# [Exercise requirements]
Each line of the material below that holds the word "gradientAt" needs to be copied.

■ ■ ■ ■ ■

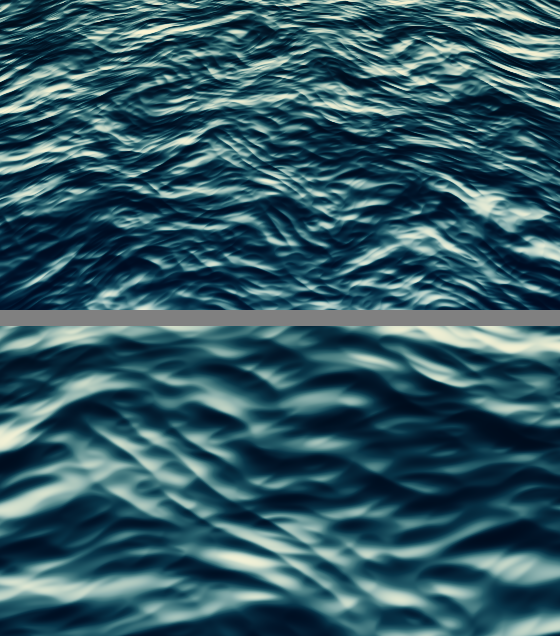
Top, the full canvas; bottom, a detail of the centre.
Give the GLSL for this texture, as a WebGL 1 fragment shader.

```glsl
precision highp float;
uniform vec2 u_resolution;

// Gradient noise
vec2 gradientAt(vec2 cell) {
  vec3 h = fract(cell.xyx * vec3(0.1031, 0.1030, 0.0973));
  h += dot(h, h.yzx + 33.33);
  float angle = 6.2832 * fract((h.x + h.y) * h.z);
  return vec2(cos(angle), sin(angle));
}

float noise(vec2 p) {
  vec2 i = floor(p), f = p - i;
  vec2 u = f * f * f * (f * (f * 6.0 - 15.0) + 10.0);
  vec2 e = vec2(1.0, 0.0);
  float low = mix(dot(gradientAt(i), f), dot(gradientAt(i + e), f - e), u.x);
  float high = mix(dot(gradientAt(i + e.yx), f - e.yx),
                   dot(gradientAt(i + e.xx), f - e.xx), u.x);
  return mix(low, high, u.y);
}

vec2 rotate(vec2 p, float angle) {
  float c = cos(angle), s = sin(angle);
  return vec2(c * p.x - s * p.y, s * p.x + c * p.y);
}

// Sum of crossing wave trains with sharp, sideways stretched crests
float waveHeight(vec2 p) {
  float height = 0.0;
  float frequency = 4.0;
  for (int k = 0; k < 5; k++) {
    float i = float(k);
    float steepness = 1.0 - 0.12 * (i - 2.0) * (i - 2.0);
    vec2 q = rotate(p, 0.24 * sin(i * 2.4 + 0.6));
    float n = noise(q * frequency * vec2(0.38, 1.0) + 17.3 * i + 40.0);
    height -= steepness * sqrt(n * n + 0.003) / frequency;
    frequency *= 1.9;
  }
  return height;
}

// Perspective sea plane with crests arching over the middle
vec2 seaPlane(vec2 p, float centerX) {
  float depth = 1.0 / (1.3 - 0.5 * p.y);
  vec2 sea = vec2((p.x - centerX) * depth, 2.0 * depth);
  sea.y += 0.16 * sea.x * sea.x;
  vec2 bend = vec2(noise(sea * vec2(4.0, 6.0) + 9.0),
                   noise(sea * vec2(3.5, 4.0) + 70.0));
  return sea + bend * vec2(0.05, 0.06);
}

vec3 blend(vec3 base, vec3 next, float from, float to, float t) {
  return mix(base, next, clamp((t - from) / (to - from), 0.0, 1.0));
}

vec3 waterColor(float t) {
  vec3 abyss = vec3(0.0, 0.045, 0.09);
  vec3 deep = vec3(0.01, 0.09, 0.15);
  vec3 ocean = vec3(0.03, 0.21, 0.28);
  vec3 teal = vec3(0.14, 0.37, 0.42);
  vec3 mist = vec3(0.33, 0.54, 0.56);
  vec3 pale = vec3(0.56, 0.71, 0.71);
  vec3 cream = vec3(0.80, 0.87, 0.82);
  vec3 glare = vec3(0.96, 0.96, 0.87);
  vec3 c = blend(abyss, deep, 0.0, 0.14, t);
  c = blend(c, ocean, 0.14, 0.405, t);
  c = blend(c, teal, 0.405, 0.615, t);
  c = blend(c, mist, 0.615, 0.76, t);
  c = blend(c, pale, 0.76, 0.865, t);
  c = blend(c, cream, 0.865, 0.955, t);
  return blend(c, glare, 0.955, 1.0, t);
}

void main() {
  vec2 p = gl_FragCoord.xy / u_resolution.y;
  float centerX = 0.5 * u_resolution.x / u_resolution.y;
  vec2 sea = seaPlane(p, centerX);

  // Far slopes mirror the sky, near faces show dark water
  float stepSize = 0.004;
  float slope = (waveHeight(sea) - waveHeight(sea + vec2(0.0, stepSize))) / stepSize;

  // Broad sheen patches and fine streaks
  float sheen = 1.6 * noise(sea * vec2(1.7, 3.2) + 23.0);
  float streaks = 0.9 * noise(rotate(sea, 0.12) * vec2(11.0, 62.0) + 5.0);

  // Brighter horizon, darker sides
  float side = (p.x - centerX) / centerX;
  float falloff = 0.7 * (p.y - 0.5) - 0.35 * (side * side - 0.33);

  float light = slope + sheen + streaks + falloff;
  float tone = 1.0 / (1.0 + exp(-1.55 * light));
  vec3 color = waterColor(tone);

  // Bluer near water, warmer far glints
  color += vec3(-0.01, -0.005, 0.035) * (1.0 - p.y) * (1.0 - tone);
  color += vec3(0.05, 0.01, -0.04) * p.y * tone * tone;
  gl_FragColor = vec4(clamp(color, 0.0, 1.0), 1.0);
}
```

■ ■ ■ ■ ■

# [Worked solution]
vec2 gradientAt(vec2 cell) {
  float low = mix(dot(gradientAt(i), f), dot(gradientAt(i + e), f - e), u.x);
  float high = mix(dot(gradientAt(i + e.yx), f - e.yx),
                   dot(gradientAt(i + e.xx), f - e.xx), u.x);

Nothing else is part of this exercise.